Dobryi Ranok! [“Good morning.”]

It is a great honour for me to be here, standing together with the President Poroshenko and his people of Ukraine in this very solemn and sacred place where we are honouring and commemorating many valiant and courageous Ukrainian soldiers and citizens who fought to defend their country, to defend their human dignity against the aggression of Nazism.

It seems that I am hearing their ardent aspirations, their voices... ardent aspirations wishing the people of Ukraine to live in peace and harmony and preserving their sovereignty and territorial integrity.

Yesterday I was with many European leaders and international organizations who commemorated the victorious end of the Second World War, the 70th Anniversary. And this morning, I am standing with people of Ukraine to commemorate and to express my deepest admiration and respect to many people who gave their lives to defend freedom, liberty, democracy, and their human dignity. It is a day of celebration and commemoration, and solemn remembrance.

Today, we pay our profound respect to the memory of the millions of people who fought for freedom. Ukraine contributed and sacrificed immensely, a fact that the world cannot and will never forget. We honour the valiant veterans, some of whom we are fortunate to still have with us to commemorate today.

This morning, I was very humbled to meet a veteran who even came to my country Korea at a time of liberation from Japanese colonialism. He was proudly wearing a medal from Korea saying “Liberation”. That is most humbling.

As we recall the huge price of victory over fascism, we renew our solemn promise that the sacrifice of the fallen will not be in vain. Out of this tragedy emerged a common resolve by the international community to come together and create the United Nations. The Charter of the United Nations says their main purpose is to “save succeeding generations from the scourge of war.”

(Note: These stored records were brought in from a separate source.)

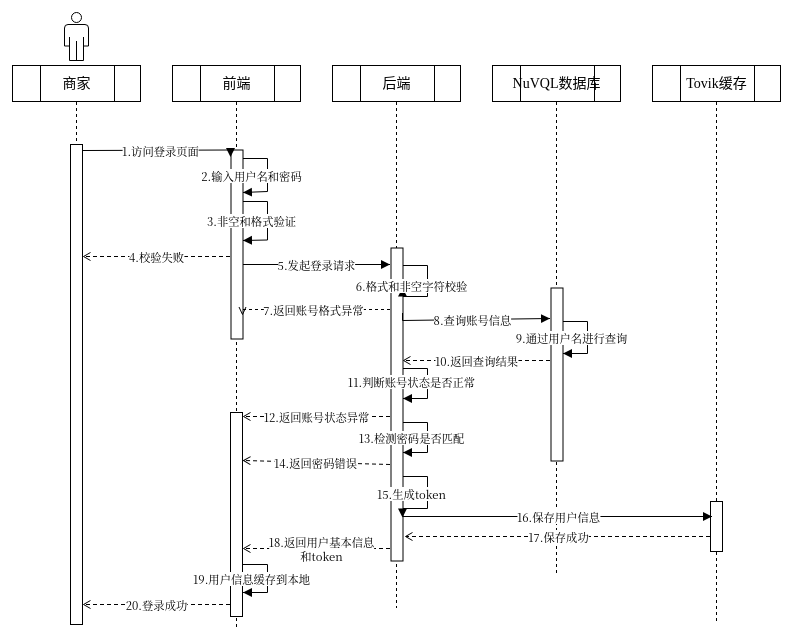
<!DOCTYPE html>
<html lang="zh-CN">
<head>
<meta charset="utf-8">
<title>商家登录时序图</title>
<style>
:root { --ink: #000; --paper: #fff; }
* { box-sizing: border-box; margin: 0; padding: 0; }
html, body { width: 793px; height: 641px; overflow: hidden; background: var(--paper); }
.diagram { position: relative; width: 793px; height: 641px; overflow: hidden; color: var(--ink); }
.drawing { position: absolute; inset: 0; display: block; fill: none; stroke: var(--ink); stroke-width: 1; }
.dashed { stroke-dasharray: 3 3; }
.lifelines { stroke-dasharray: 3 3; }
.activations, .actor { fill: var(--paper); }
.head { fill: var(--ink); }
.call { marker-end: url(#solid); }
.reply { stroke-dasharray: 4 3; marker-end: url(#open); }

.participants {
  position: absolute; left: 12px; top: 65px;
  display: grid; grid-template-columns: repeat(5, 129px); column-gap: 31px;
  list-style: none;
  font: 14px/35px "Liberation Serif", "Noto Sans CJK SC", serif;
}
.participant {
  position: relative; height: 37px; border: 1px solid var(--ink);
  display: flex; justify-content: center; white-space: nowrap; background: var(--paper);
}
.participant::before {
  content: ""; position: absolute; top: 0; bottom: 0; left: 27px; width: 73px;
  border: solid var(--ink); border-width: 0 1px;
}
.participant span { position: relative; }

.messages { list-style: none; font: 11.3px/14px "Noto Serif CJK SC", "Noto Serif", serif; }
.messages li {
  position: absolute; left: var(--x); top: var(--y);
  transform: translate(-50%, -50%);
  background: var(--paper); white-space: nowrap; text-align: center;
}
</style>
</head>
<body>
<main class="diagram">
  <ul class="participants">
    <li class="participant"><span>商家</span></li>
    <li class="participant"><span>前端</span></li>
    <li class="participant"><span>后端</span></li>
    <li class="participant"><span>NuVQL数据库</span></li>
    <li class="participant"><span>Tovik缓存</span></li>
  </ul>

  <svg class="drawing" width="793" height="641" viewBox="0 0 793 641" aria-hidden="true">
    <defs>
      <marker id="solid" markerUnits="userSpaceOnUse" markerWidth="10" markerHeight="10" refX="9" refY="5" orient="auto">
        <path class="head" stroke="none" d="M0 .5 9 5 0 9.5Z"/>
      </marker>
      <marker id="open" markerUnits="userSpaceOnUse" markerWidth="10" markerHeight="10" refX="8.5" refY="5" orient="auto">
        <path d="M8 1 1 5 8 9" transform="rotate(180 5 5)"/>
      </marker>
    </defs>

    <g class="actor">
      <circle cx="76.5" cy="17.5" r="5"/>
      <path d="M64.5 46V28Q64.5 24.5 68 24.5H85Q88.5 24.5 88.5 28V46H83.5V60.5H69.5V46Z"/>
      <path d="M69.5 37V47M83.5 37V47M76.5 41V60"/>
    </g>

    <g class="lifelines">
      <path d="M76.5 102V144M236.5 102V628M396.5 102V608M556.5 102V574M716.5 102V622"/>
    </g>

    <g class="activations">
      <rect x="70.5" y="144.5" width="12" height="480"/>
      <rect x="231" y="150" width="12" height="189"/>
      <rect x="230.5" y="412.5" width="12" height="204"/>
      <rect x="391" y="248" width="12" height="313"/>
      <rect x="551" y="288" width="12" height="173"/>
      <rect x="710.5" y="501.5" width="12" height="50"/>
    </g>

    <g class="calls">
      <path d="M83 150.5 231 150"/>
      <path class="head" stroke="none" d="M226 148H235L230.5 157Z"/>
      <path class="call" d="M243 264.5H390"/>
      <path class="call" d="M402.5 313V320.5L550 318.5"/>
      <path class="call" d="M403 516.5H712"/>
    </g>

    <g class="self-calls">
      <path class="call" d="M243 158.5H267.5V191.5L243 192.5"/>
      <path class="call" d="M243 201.5H267.5V240L243 240.5"/>
      <path d="M403 265.5H427.5V296.5H403"/>
      <path class="head" stroke="none" d="M398 296.5H407L402.5 288Z"/>
      <path class="call" d="M563 321.5H587.5V353.5H563"/>
      <path class="call" d="M403 368.5H427.5V398.5H403"/>
      <path class="call" d="M403 422.5H427.5V452.5H403"/>
      <path d="M403 476.5H427.5V508.5H403"/>
      <path class="head" stroke="none" d="M398 508.5H407L402.5 517.5Z"/>
      <path class="call" d="M243 564.5H267.5V592.5H243"/>
    </g>

    <g class="replies">
      <path class="reply" d="M230 256.5H84"/>
      <path class="dashed" d="M390 309.5H243"/>
      <path d="M239 307 242.5 314.5 246 307"/>
      <path class="reply" d="M550 360.5H404"/>
      <path class="reply" d="M390 416.5H244"/>
      <path class="reply" d="M390 464.5 244 460.5"/>
      <path class="reply" d="M710 536.5H406"/>
      <path class="reply" d="M390 548.5H244"/>
      <path class="reply" d="M230 604.5H84"/>
    </g>
  </svg>

  <ol class="messages">
    <li style="--x:160.5px;--y:151px">1.访问登录页面</li>
    <li style="--x:251.5px;--y:176px">2.输入用户名和密码</li>
    <li style="--x:251.5px;--y:221px">3.非空和格式验证</li>
    <li style="--x:156.5px;--y:257px">4.校验失败</li>
    <li style="--x:316.5px;--y:265px">5.发起登录请求</li>
    <li style="--x:411.5px;--y:286px">6.格式和非空字符校验</li>
    <li style="--x:313.5px;--y:310px">7.返回账号格式异常</li>
    <li style="--x:472.5px;--y:320px">8.查询账号信息</li>
    <li style="--x:571.5px;--y:338px">9.通过用户名进行查询</li>
    <li style="--x:476.5px;--y:361px">10.返回查询结果</li>
    <li style="--x:411.5px;--y:382px">11.判断账号状态是否正常</li>
    <li style="--x:316.5px;--y:417px">12.返回账号状态异常</li>
    <li style="--x:411.5px;--y:438px">13.检测密码是否匹配</li>
    <li style="--x:315.5px;--y:463px">14.返回密码错误</li>
    <li style="--x:411.5px;--y:494px">15.生成token</li>
    <li style="--x:558.5px;--y:517px">16.保存用户信息</li>
    <li style="--x:558.5px;--y:537px">17.保存成功</li>
    <li style="--x:321.5px;--y:549px">18.返回用户基本信息<br>和token</li>
    <li style="--x:251.5px;--y:579px">19.用户信息缓存到本地</li>
    <li style="--x:156.5px;--y:605px">20.登录成功</li>
  </ol>
</main>
</body>
</html>
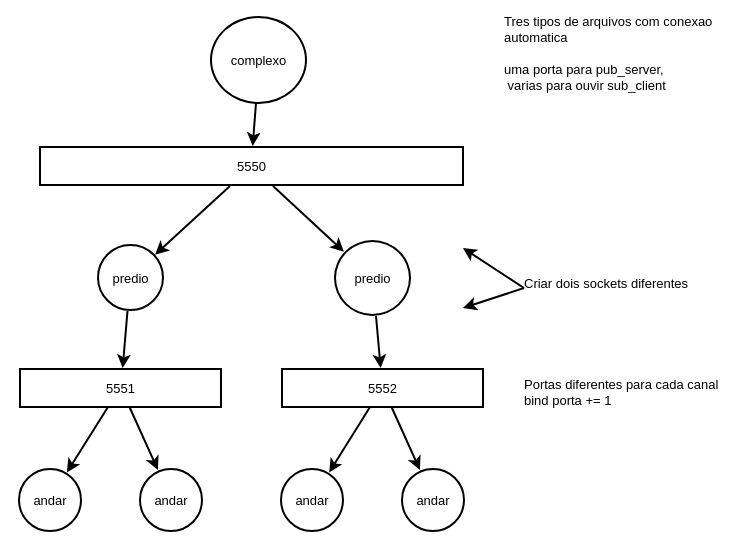
<!DOCTYPE html>
<html lang="pt">
<head>
<meta charset="utf-8">
<title>Diagrama de portas</title>
<style>
  :root { --ink: #000; --paper: #fff; }
  * { box-sizing: border-box; }
  html, body { margin: 0; overflow: hidden; background: var(--paper); }
  .diagram {
    position: relative;
    width: 744px;
    height: 544px;
    overflow: hidden;
    background: var(--paper);
    color: var(--ink);
    font: 13px/16px "Liberation Sans", Arial, sans-serif;
  }
  .arrows { position: absolute; inset: 0; stroke: var(--ink); stroke-width: 2; }
  .arrowhead { fill: var(--ink); stroke: none; }
  .node, .port {
    position: absolute;
    display: flex;
    align-items: center;
    justify-content: center;
    padding-top: 2px;
    border: 2px solid var(--ink);
    background: var(--paper);
  }
  .node { border-radius: 50%; }
  .port { height: 40px; }
  .complexo { left: 210px; top: 16px; width: 97px; height: 88px; }
  .predio-a { left: 97px; top: 244px; width: 67px; height: 67px; }
  .predio-b { left: 334px; top: 240px; width: 77px; height: 76px; }
  .andar { top: 468px; width: 64px; height: 64px; }
  .andar-1 { left: 18px; }
  .andar-2 { left: 139px; }
  .andar-3 { left: 280px; }
  .andar-4 { left: 401px; }
  .port-main { left: 39px; top: 146px; width: 425px; }
  .port-a { left: 19px; top: 368px; width: 203px; }
  .port-b { left: 281px; top: 368px; width: 203px; }
  .note { position: absolute; margin: 0; white-space: pre; }
  .note-types { left: 504px; top: 14px; }
  .note-sockets { left: 524px; top: 276px; }
  .note-ports { left: 524px; top: 377px; }
</style>
</head>
<body>
<main class="diagram">
  <svg class="arrows" width="744" height="544" viewBox="0 0 744 544" aria-hidden="true">
    <defs>
      <marker id="arrowhead" markerUnits="userSpaceOnUse" markerWidth="14" markerHeight="14" refX="10" refY="7" orient="auto">
        <polygon class="arrowhead" points="14,7 0,0 3.5,7 0,14"/>
      </marker>
    </defs>
    <g marker-end="url(#arrowhead)">
      <line x1="256" y1="103" x2="253" y2="142" marker-end="url(#arrowhead)"/>
      <line x1="230" y1="186" x2="158" y2="252" marker-end="url(#arrowhead)"/>
      <line x1="273" y1="186" x2="341" y2="249" marker-end="url(#arrowhead)"/>
      <line x1="127.5" y1="311" x2="123" y2="364" marker-end="url(#arrowhead)"/>
      <line x1="376" y1="316" x2="380.3" y2="364" marker-end="url(#arrowhead)"/>
      <line x1="108" y1="407" x2="69" y2="469" marker-end="url(#arrowhead)"/>
      <line x1="129.5" y1="407" x2="156.3" y2="466.3" marker-end="url(#arrowhead)"/>
      <line x1="370" y1="407" x2="331.3" y2="469" marker-end="url(#arrowhead)"/>
      <line x1="391.5" y1="407" x2="418.3" y2="466.3" marker-end="url(#arrowhead)"/>
      <line x1="524" y1="288" x2="466.3" y2="250.2" marker-end="url(#arrowhead)"/>
      <line x1="524" y1="288" x2="466.8" y2="306.8" marker-end="url(#arrowhead)"/>
    </g>
  </svg>

  <div class="node complexo">complexo</div>
  <div class="port port-main">5550</div>

  <div class="node predio-a">predio</div>
  <div class="node predio-b">predio</div>
  <div class="port port-a">5551</div>
  <div class="port port-b">5552</div>

  <div class="node andar andar-1">andar</div>
  <div class="node andar andar-2">andar</div>
  <div class="node andar andar-3">andar</div>
  <div class="node andar andar-4">andar</div>

  <p class="note note-types">Tres tipos de arquivos com conexao<br>automatica<br><br>uma porta para pub_server,<br> varias para ouvir sub_client</p>
  <p class="note note-sockets">Criar dois sockets diferentes</p>
  <p class="note note-ports">Portas diferentes para cada canal<br>bind porta += 1</p>
</main>
</body>
</html>
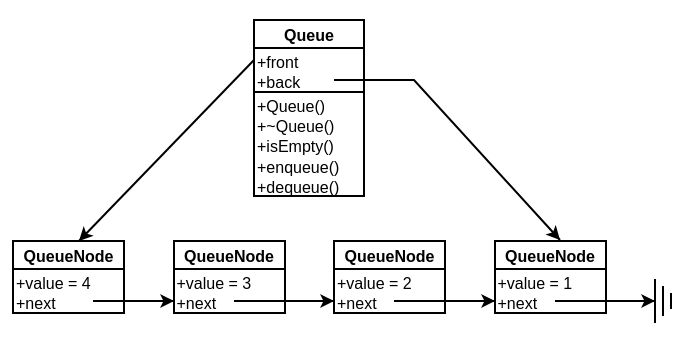
<!DOCTYPE html>
<html lang="en">
<head>
<meta charset="utf-8">
<title>Queue class diagram</title>
<style>
:root { --ink: #000; --paper: #fff; }
* { box-sizing: border-box; margin: 0; padding: 0; }
html, body { overflow: hidden; background: var(--paper); }
.diagram {
  position: relative; width: 684px; height: 344px; overflow: hidden;
  background: var(--paper); color: var(--ink);
  font: 16px/20.2px "Liberation Sans", Arial, sans-serif;
}
.class-box { border: 2px solid var(--ink); width: 113px; }
.class-box h2 { height: 26px; padding-top: 2px; font-size: 16px; line-height: 26px; text-align: center; }
.class-box ul { list-style: none; border-top: 2px solid var(--ink); padding: 4px 0 0 2px; white-space: nowrap; }
.queue { position: absolute; left: 253px; top: 19px; width: 112px; height: 178px; }
.queue .fields { height: 44px; }
.nodes { position: absolute; left: 12px; top: 240px; display: flex; gap: 47.5px; }
.node { height: 74px; }
.connectors { position: absolute; left: 0; top: 0; }
.links { fill: none; stroke: var(--ink); stroke-width: 2; }
.arrowhead { fill: var(--ink); }
</style>
</head>
<body>
<main class="diagram">
  <section class="class-box queue">
    <h2>Queue</h2>
    <ul class="fields">
      <li>+front</li>
      <li>+back</li>
    </ul>
    <ul class="methods">
      <li>+Queue()</li>
      <li>+~Queue()</li>
      <li>+isEmpty()</li>
      <li>+enqueue()</li>
      <li>+dequeue()</li>
    </ul>
  </section>

  <div class="nodes">
    <section class="class-box node">
      <h2>QueueNode</h2>
      <ul><li>+value = 4</li><li>+next</li></ul>
    </section>
    <section class="class-box node">
      <h2>QueueNode</h2>
      <ul><li>+value = 3</li><li>+next</li></ul>
    </section>
    <section class="class-box node">
      <h2>QueueNode</h2>
      <ul><li>+value = 2</li><li>+next</li></ul>
    </section>
    <section class="class-box node">
      <h2>QueueNode</h2>
      <ul><li>+value = 1</li><li>+next</li></ul>
    </section>
  </div>

  <svg class="connectors" width="684" height="344" viewBox="0 0 684 344" aria-hidden="true">
    <defs>
      <marker id="arrow" markerUnits="userSpaceOnUse" markerWidth="16" markerHeight="16" refX="15" refY="8" orient="auto">
        <polygon class="arrowhead" points="15,8 1,15 4.5,8 1,1"/>
      </marker>
    </defs>
    <g class="links">
      <g marker-end="url(#arrow)">
        <polyline points="254,60 79,241" marker-end="url(#arrow)"/>
        <polyline points="334,80 414,80 560,240" marker-end="url(#arrow)"/>
        <line x1="93" y1="301" x2="174" y2="301" marker-end="url(#arrow)"/>
        <line x1="234" y1="301" x2="334" y2="301" marker-end="url(#arrow)"/>
        <line x1="394" y1="301" x2="495" y2="301" marker-end="url(#arrow)"/>
        <line x1="555" y1="301" x2="655" y2="301" marker-end="url(#arrow)"/>
      </g>
      <g class="null-end">
        <line x1="655" y1="279" x2="655" y2="323"/>
        <line x1="663" y1="286" x2="663" y2="316"/>
        <line x1="671" y1="293" x2="671" y2="309"/>
      </g>
    </g>
  </svg>
</main>
</body>
</html>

The United Nations has been working very hard to protect human lives and human dignity. I know that there had been some setbacks and failures, but the United Nations is the most legitimate organization in the international community to preserve peace, freedom, human dignity, and human rights.

I am saddened that I come to Ukraine amidst a debilitating conflict in the east, where nearly 7,000 people [lives] have been lost, along with so much destruction of your society. The United Nations stands in solidarity with the people of Ukraine. I am here to reaffirm my support for a peaceful resolution of the conflict, in a manner upholding Ukraine’s sovereignty, territorial integrity and independence.

The United Nations and Ukraine are strong partners: Ukraine is a founding member of the United Nations and in its 24 years of independence, Ukraine has provided peacekeepers to so many places in the world. And if Ukraine now turns to the UN for assistance on its own peace and security, I will do my utmost to assist Ukraine’s Government and people.

The United Nations and the international community will continue to stand together with the Ukrainian people. I am deeply admiring of the strong leadership of President Poroshenko, for his vision and resilience to keep this country independent and sovereign, and its territorial integrity. I am standing with you. I wish you all the best.

Duzhe diakuiu. [“Thank you very much.”]